I’m happy that he finally has a place he can call home, but I don’t believe for a second that he’s been alone all this time, and I hate that some other girl is the one who got to sleep in his bed first. Or at all.
“I actually got an email from Van last night,” I say, showing Rowan my phone to distract us both. This will make her happy, and hopefully that will help me block Joel from my mind for another five minutes. If I take life five minutes at a time, maybe I’ll never need to think of him again.
“From Van?” she asks.
“He wanted to let me know he finally got in touch with his marketing people. I got an email from them half an hour later with a contract attached.”
“Seriously?” she says, her face lighting up. “You’re going to make T-shirts for Cutting the Line?”
I force another smile, hoping it looks as excited and genuine as hers. Last night, when I got the email, I should have danced, screamed, called my best friend and freaked the hell out. Instead, I burst into tears.
All I could think was, This should make me happy. I should be happy. Why am I not happy? But there I was, crying into a box of tissues.
“Yep,” I answer. “Van actually came through.”
“How are you not freaking out?!” she asks.
“I did, believe me.”
“Did you sign the contract yet?”
“I wanted to sleep on it, but I’m going to.”
Rowan slides back into her own seat as we talk about the terms. Van told me not to be afraid to negotiate any I didn’t like, but the contract was more than generous. Based on the time it takes me to make the shirts, I’ll be making nearly triple minimum wage. My “brand” will also be featured on the band’s website and at their merchandise booth. They want me to send a picture and a bio and make it a whole big thing.
“I think I might also apply to fashion school,” I add, and Rowan’s eyes get big.
Nikki and Molly had been the first to suggest it, and Joel had been the last. “Yeah, maybe. I mean, it’s just something I’m thinking of. I—”
“I think you should do it,” Rowan says. “You’d be really good at it, Dee.”
“You think so?”
“I know so.” She presses the heels of her palms against her eyes when she starts getting choked up again. “I still don’t want you to go though.”
“I know,” I say, because we both know I’m going to anyway.
“I’ll miss you.”
I give her a weak smile. “Nah, you’re going to hate me when you realize what this means.”
She pulls her hands away from her eyes, and I manage a sincere smirk in her direction.
“You’re going to have to tell your parents about you living with Adam.”

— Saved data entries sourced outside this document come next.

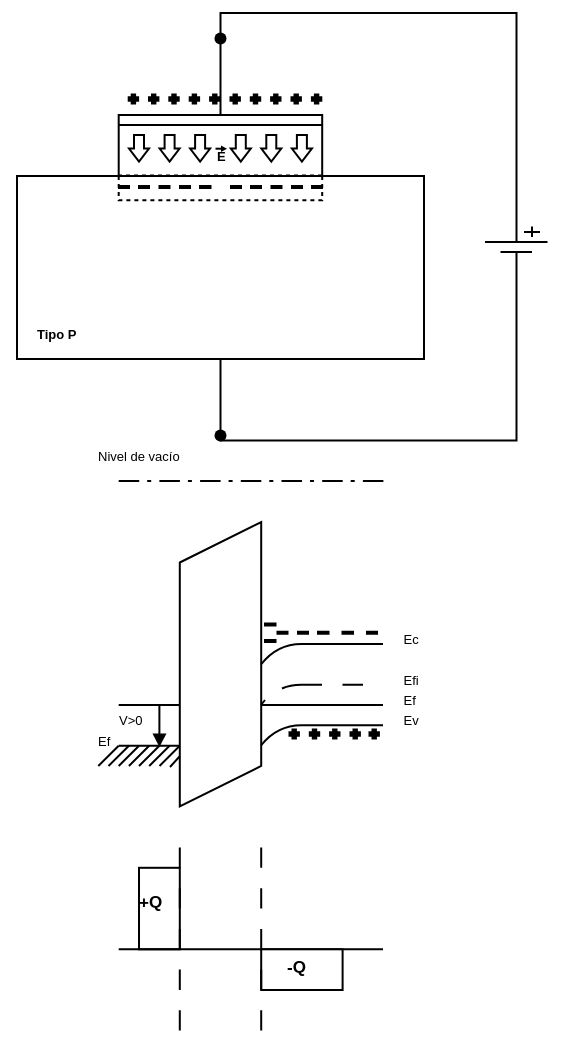
<!DOCTYPE html>
<html lang="es">
<head>
<meta charset="utf-8">
<title>Estructura MOS tipo P</title>
<style>
:root { --ink: #000; --paper: #fff; }
* { box-sizing: border-box; }
html, body { margin: 0; padding: 0; }
body { width: 564px; height: 1064px; overflow: hidden; background: var(--paper); }
.diagram { position: relative; width: 564px; height: 1064px; overflow: hidden; color: var(--ink); font-family: "Liberation Sans", Arial, sans-serif; font-size: 13px; line-height: 16px; }
.drawing { position: absolute; left: 0; top: 0; display: block; }
.wire { fill: none; stroke: var(--ink); stroke-width: 2; }
.box { fill: var(--paper); stroke: var(--ink); stroke-width: 2; }
.electrons { stroke: var(--ink); stroke-width: 4; fill: none; }
.solid { fill: var(--ink); }
.label { position: absolute; margin: 0; white-space: nowrap; }
.strong { font-weight: bold; }
.charge { font-weight: bold; font-size: 17px; line-height: 20px; }
.substrate { left: 37px; top: 327px; }
.field { left: 217px; top: 149px; }
.vacuum { left: 98px; top: 449px; }
.conduction { left: 403.5px; top: 632px; }
.intrinsic { left: 403.5px; top: 673px; }
.fermi { left: 403.5px; top: 693px; }
.valence { left: 403.5px; top: 713px; }
.bias { left: 119px; top: 713px; }
.metal-fermi { left: 98px; top: 734px; }
.positive { left: 139px; top: 893px; }
.negative { left: 287px; top: 958px; }
</style>
</head>
<body>
<main class="diagram">
<svg class="drawing" width="564" height="1064" viewBox="0 0 564 1064" aria-hidden="true">
  <defs>
    <path id="hole" class="solid" d="M-2.7-5.5H2.7V-2.7H5.7V2.7H2.7V5.5H-2.7V2.7H-5.7V-2.7H-2.7Z"/>
    <path id="field-arrow" class="box" d="M-5 135H5V148.500H10L0 161.500L-10 148.500H-5Z"/>
  </defs>

  <g id="circuit">
    <path class="wire" d="M220.500 114V13H516.500V242M516.500 252V440.500H220.500V359"/>
    <circle class="solid" cx="220.500" cy="38.500" r="6"/>
    <circle class="solid" cx="220.500" cy="435.500" r="6"/>
    <path class="wire" d="M485 242H547.500M500.500 252H532M524 232H540M532 226.500V237"/>
  </g>

  <g id="capacitor">
    <rect class="box" x="17" y="176" width="407" height="183"/>
    <rect class="box" x="118.700" y="115" width="203.500" height="61"/>
    <path class="wire" d="M118 125H323"/>
    <path class="wire" stroke-dasharray="4 4" d="M118.700 176V200.300H322.200V176"/>
    <path class="wire" stroke-width="1" stroke-dasharray="4 4" d="M118 175.500H323"/>
    <use href="#hole" x="133.400" y="99"/><use href="#hole" x="153.700" y="99"/><use href="#hole" x="174" y="99"/><use href="#hole" x="194.400" y="99"/><use href="#hole" x="214.800" y="99"/>
    <use href="#hole" x="235.200" y="99"/><use href="#hole" x="255.500" y="99"/><use href="#hole" x="275.800" y="99"/><use href="#hole" x="296.200" y="99"/><use href="#hole" x="316.600" y="99"/>
    <use href="#field-arrow" x="139"/><use href="#field-arrow" x="169.600"/><use href="#field-arrow" x="200.100"/>
    <use href="#field-arrow" x="240.800"/><use href="#field-arrow" x="271.300"/><use href="#field-arrow" x="301.900"/>
    <path class="wire" d="M215.500 148.700H223"/>
    <path class="solid" d="M221 145.500L227 148.700L221 152Z"/>
    <path class="electrons" d="M118 187H130M138 187H150M158.500 187H170.500M179 187H191M199 187H211.500M230 187H242M250 187H262M270.500 187H282.500M291 187H303M311 187H323"/>
  </g>

  <g id="bands">
    <path class="wire" stroke-dasharray="20.500 8 4 8.200" d="M118.700 481H383.500"/>
    <path class="box" d="M179.800 562.500L261.200 522V766L179.800 806.500Z"/>
    <path class="wire" d="M261 664.500Q277 644 301.500 644H383M261 705H383M261 745.500Q277 725.300 301.500 725.300H383"/>
    <path class="wire" d="M261 705L265 700M282 688.500Q290 684.700 301.500 684.700H322M342.500 684.700H363"/>
    <path class="electrons" d="M264 624.500H276.500M264 641H276.500M276.500 632.700H288.500M297 632.700H309M317 632.700H329.500M341.500 632.700H354M366 632.700H378"/>
    <use href="#hole" x="294.200" y="734"/><use href="#hole" x="314.500" y="734"/><use href="#hole" x="334.800" y="734"/><use href="#hole" x="355.200" y="734"/><use href="#hole" x="374.200" y="734"/>
  </g>

  <g id="gate-bias">
    <path class="wire" d="M118.700 705H180M159.400 705V737M118.700 745.700H180"/>
    <path class="solid" d="M152.500 733.500H166.500L159.400 747Z"/>
    <path class="wire" d="M118.700 745.700L98.300 766M128.900 745.700L108.500 766M139 745.700L118.700 766M149.200 745.700L128.900 766M159.400 745.700L139 766M169.600 745.700L149.200 766M179.800 745.700L159.500 766M180 756L170 767"/>
  </g>

  <g id="charge-profile">
    <path class="wire" d="M118.700 949.300H383"/>
    <rect class="wire" x="139" y="867.800" width="40.800" height="81.500"/>
    <rect class="box" x="261.200" y="949.300" width="81.400" height="40.700"/>
    <path class="wire" stroke-dasharray="20.300 20.400" d="M179.800 847.500V1031M261.200 847.500V1031"/>
  </g>
</svg>

<p class="label strong substrate">Tipo P</p>
<p class="label strong field">E</p>
<p class="label vacuum">Nivel de vacío</p>
<p class="label conduction">Ec</p>
<p class="label intrinsic">Efi</p>
<p class="label fermi">Ef</p>
<p class="label valence">Ev</p>
<p class="label bias">V&gt;0</p>
<p class="label metal-fermi">Ef</p>
<p class="label charge positive">+Q</p>
<p class="label charge negative">-Q</p>
</main>
</body>
</html>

OUR FINAL WEEK in the apartment, Rowan spends every night either in my bed or camped out with me in the living room. We build a massive fort out of pillows and blankets and leave it up until it’s time to pack everything away.